◆ Material shown ◆
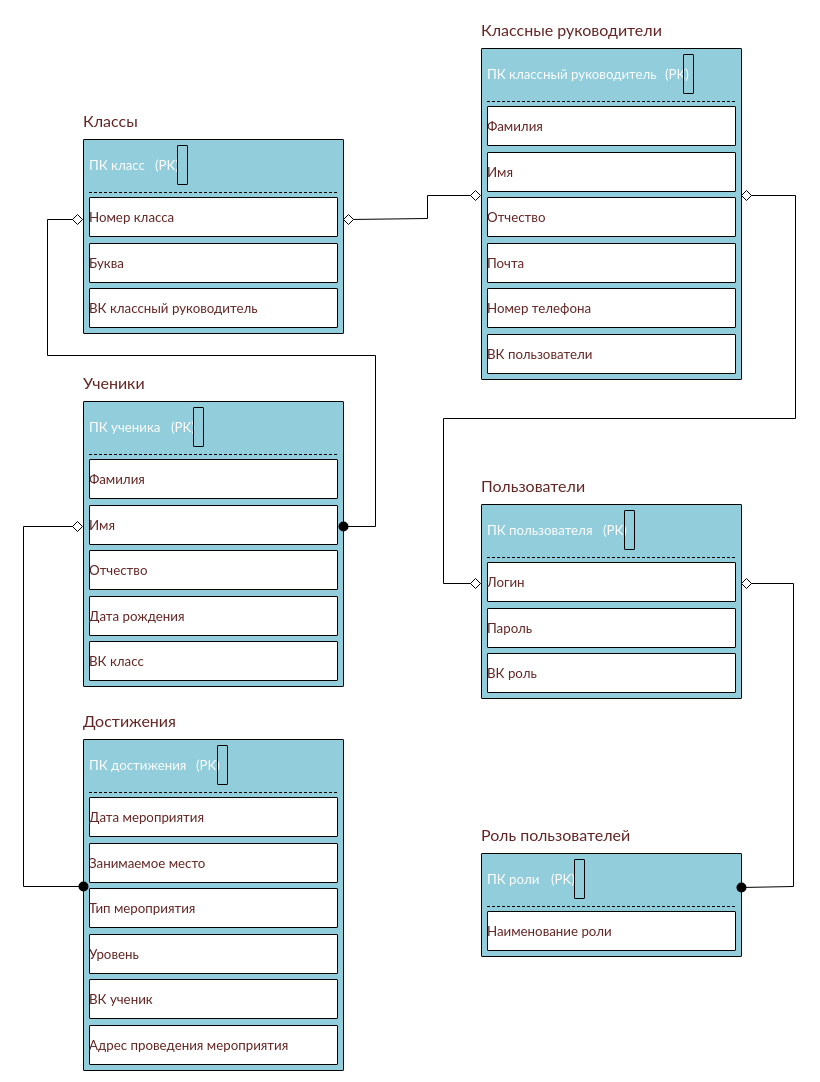
<!DOCTYPE html>
<html lang="ru">
<head>
<meta charset="utf-8">
<title>Схема базы данных</title>
<style>
:root {
  --paper: #ffffff;
  --table: #92cddc;
  --ink: #000000;
  --label: #632523;
  --key: #ffffff;
}
* { box-sizing: border-box; margin: 0; padding: 0; }
html, body { width: 820px; height: 1082px; overflow: hidden; background: var(--paper); }
body { font: 13.3px/16px Lato, Carlito, sans-serif; color: var(--label); }
.diagram { position: relative; width: 820px; height: 1082px; overflow: hidden; }
.entity { position: absolute; left: var(--x); top: var(--y); width: 261px; }
.entity h2 { height: 28px; font-size: 16px; line-height: 20px; font-weight: 400; white-space: nowrap; }
.table { border: 1px solid var(--ink); border-radius: 1px; background: var(--table); padding: 5px; }
.primary {
  display: flex; align-items: center; height: 48px; padding-bottom: 7px; margin-right: 1px;
  border-bottom: 1px dashed var(--ink); color: var(--key); white-space: nowrap;
}
.primary .name { flex: none; width: var(--name); }
.primary .tag { flex: none; width: var(--tag, 22px); }
.primary .slot { flex: none; width: 11px; height: 40px; border: 1px solid var(--ink); border-radius: 1px; }
.fields { list-style: none; display: flex; flex-direction: column; gap: 5.5px; margin-top: 4px; }
.fields li {
  display: flex; align-items: center; height: 40px; border: 1px solid var(--ink); border-radius: 1px;
  background: var(--paper); text-indent: -1px; white-space: nowrap;
}
.relations { position: absolute; left: 0; top: 0; }
</style>
</head>
<body>
<main class="diagram">
  <section class="entity" style="--x:481px; --y:20px; --name:178px; --tag:18px">
    <h2>Классные руководители</h2>
    <div class="table">
      <div class="primary"><span class="name">ПК классный руководитель</span><span class="tag">(PK)</span><span class="slot"></span></div>
      <ul class="fields">
        <li>Фамилия</li>
        <li>Имя</li>
        <li>Отчество</li>
        <li>Почта</li>
        <li>Номер телефона</li>
        <li>ВК пользователи</li>
      </ul>
    </div>
  </section>

  <section class="entity" style="--x:83px; --y:111px; --name:66px">
    <h2>Классы</h2>
    <div class="table">
      <div class="primary"><span class="name">ПК класс</span><span class="tag">(PK)</span><span class="slot"></span></div>
      <ul class="fields">
        <li>Номер класса</li>
        <li>Буква</li>
        <li>ВК классный руководитель</li>
      </ul>
    </div>
  </section>

  <section class="entity" style="--x:83px; --y:373px; --name:82px">
    <h2>Ученики</h2>
    <div class="table">
      <div class="primary"><span class="name">ПК ученика</span><span class="tag">(PK)</span><span class="slot"></span></div>
      <ul class="fields">
        <li>Фамилия</li>
        <li>Имя</li>
        <li>Отчество</li>
        <li>Дата рождения</li>
        <li>ВК класс</li>
      </ul>
    </div>
  </section>

  <section class="entity" style="--x:481px; --y:476px; --name:116px; --tag:21px">
    <h2>Пользователи</h2>
    <div class="table">
      <div class="primary"><span class="name">ПК пользователя</span><span class="tag">(PK)</span><span class="slot"></span></div>
      <ul class="fields">
        <li>Логин</li>
        <li>Пароль</li>
        <li>ВК роль</li>
      </ul>
    </div>
  </section>

  <section class="entity" style="--x:83px; --y:711px; --name:107px; --tag:21px">
    <h2>Достижения</h2>
    <div class="table">
      <div class="primary"><span class="name">ПК достижения</span><span class="tag">(PK)</span><span class="slot"></span></div>
      <ul class="fields">
        <li>Дата мероприятия</li>
        <li>Занимаемое место</li>
        <li>Тип мероприятия</li>
        <li>Уровень</li>
        <li>ВК ученик</li>
        <li>Адрес проведения мероприятия</li>
      </ul>
    </div>
  </section>

  <section class="entity" style="--x:481px; --y:825px; --name:64px; --tag:23px">
    <h2>Роль пользователей</h2>
    <div class="table">
      <div class="primary"><span class="name">ПК роли</span><span class="tag">(PK)</span><span class="slot"></span></div>
      <ul class="fields">
        <li>Наименование роли</li>
      </ul>
    </div>
  </section>

  <svg class="relations" width="820" height="1082" viewBox="0 0 820 1082" aria-hidden="true">
    <defs>
      <polygon id="diamond" points="-5,0 0,-5 5,0 0,5" fill="#fff" stroke="#000"/>
      <circle id="dot" r="5"/>
    </defs>
    <g fill="none" stroke="#000" transform="translate(0.5 0.5)">
      <polyline points="349,219 427,218 427,195 476,195"/>
      <polyline points="78,219 47,219 47,355 375,355 375,526 343,526"/>
      <polyline points="747,195 795,195 795,418 443,418 443,583 476,583"/>
      <polyline points="747,583 793,583 793,886 741,887"/>
      <polyline points="78,526 23,526 23,886 83,886"/>
    </g>
    <g transform="translate(0.5 0.5)">
      <use href="#diamond" x="77" y="219"/>
      <use href="#diamond" x="348" y="219"/>
      <use href="#diamond" x="475" y="195"/>
      <use href="#diamond" x="746" y="195"/>
      <use href="#diamond" x="77" y="526"/>
      <use href="#diamond" x="475" y="583"/>
      <use href="#diamond" x="746" y="583"/>
      <use href="#dot" x="343" y="526"/>
      <use href="#dot" x="83" y="886"/>
      <use href="#dot" x="741" y="887"/>
    </g>
  </svg>
</main>
</body>
</html>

◆ Task item ◆
Give the number of lines in the listing above that contain "height", and nothing else.

◆ Solution below ◆
7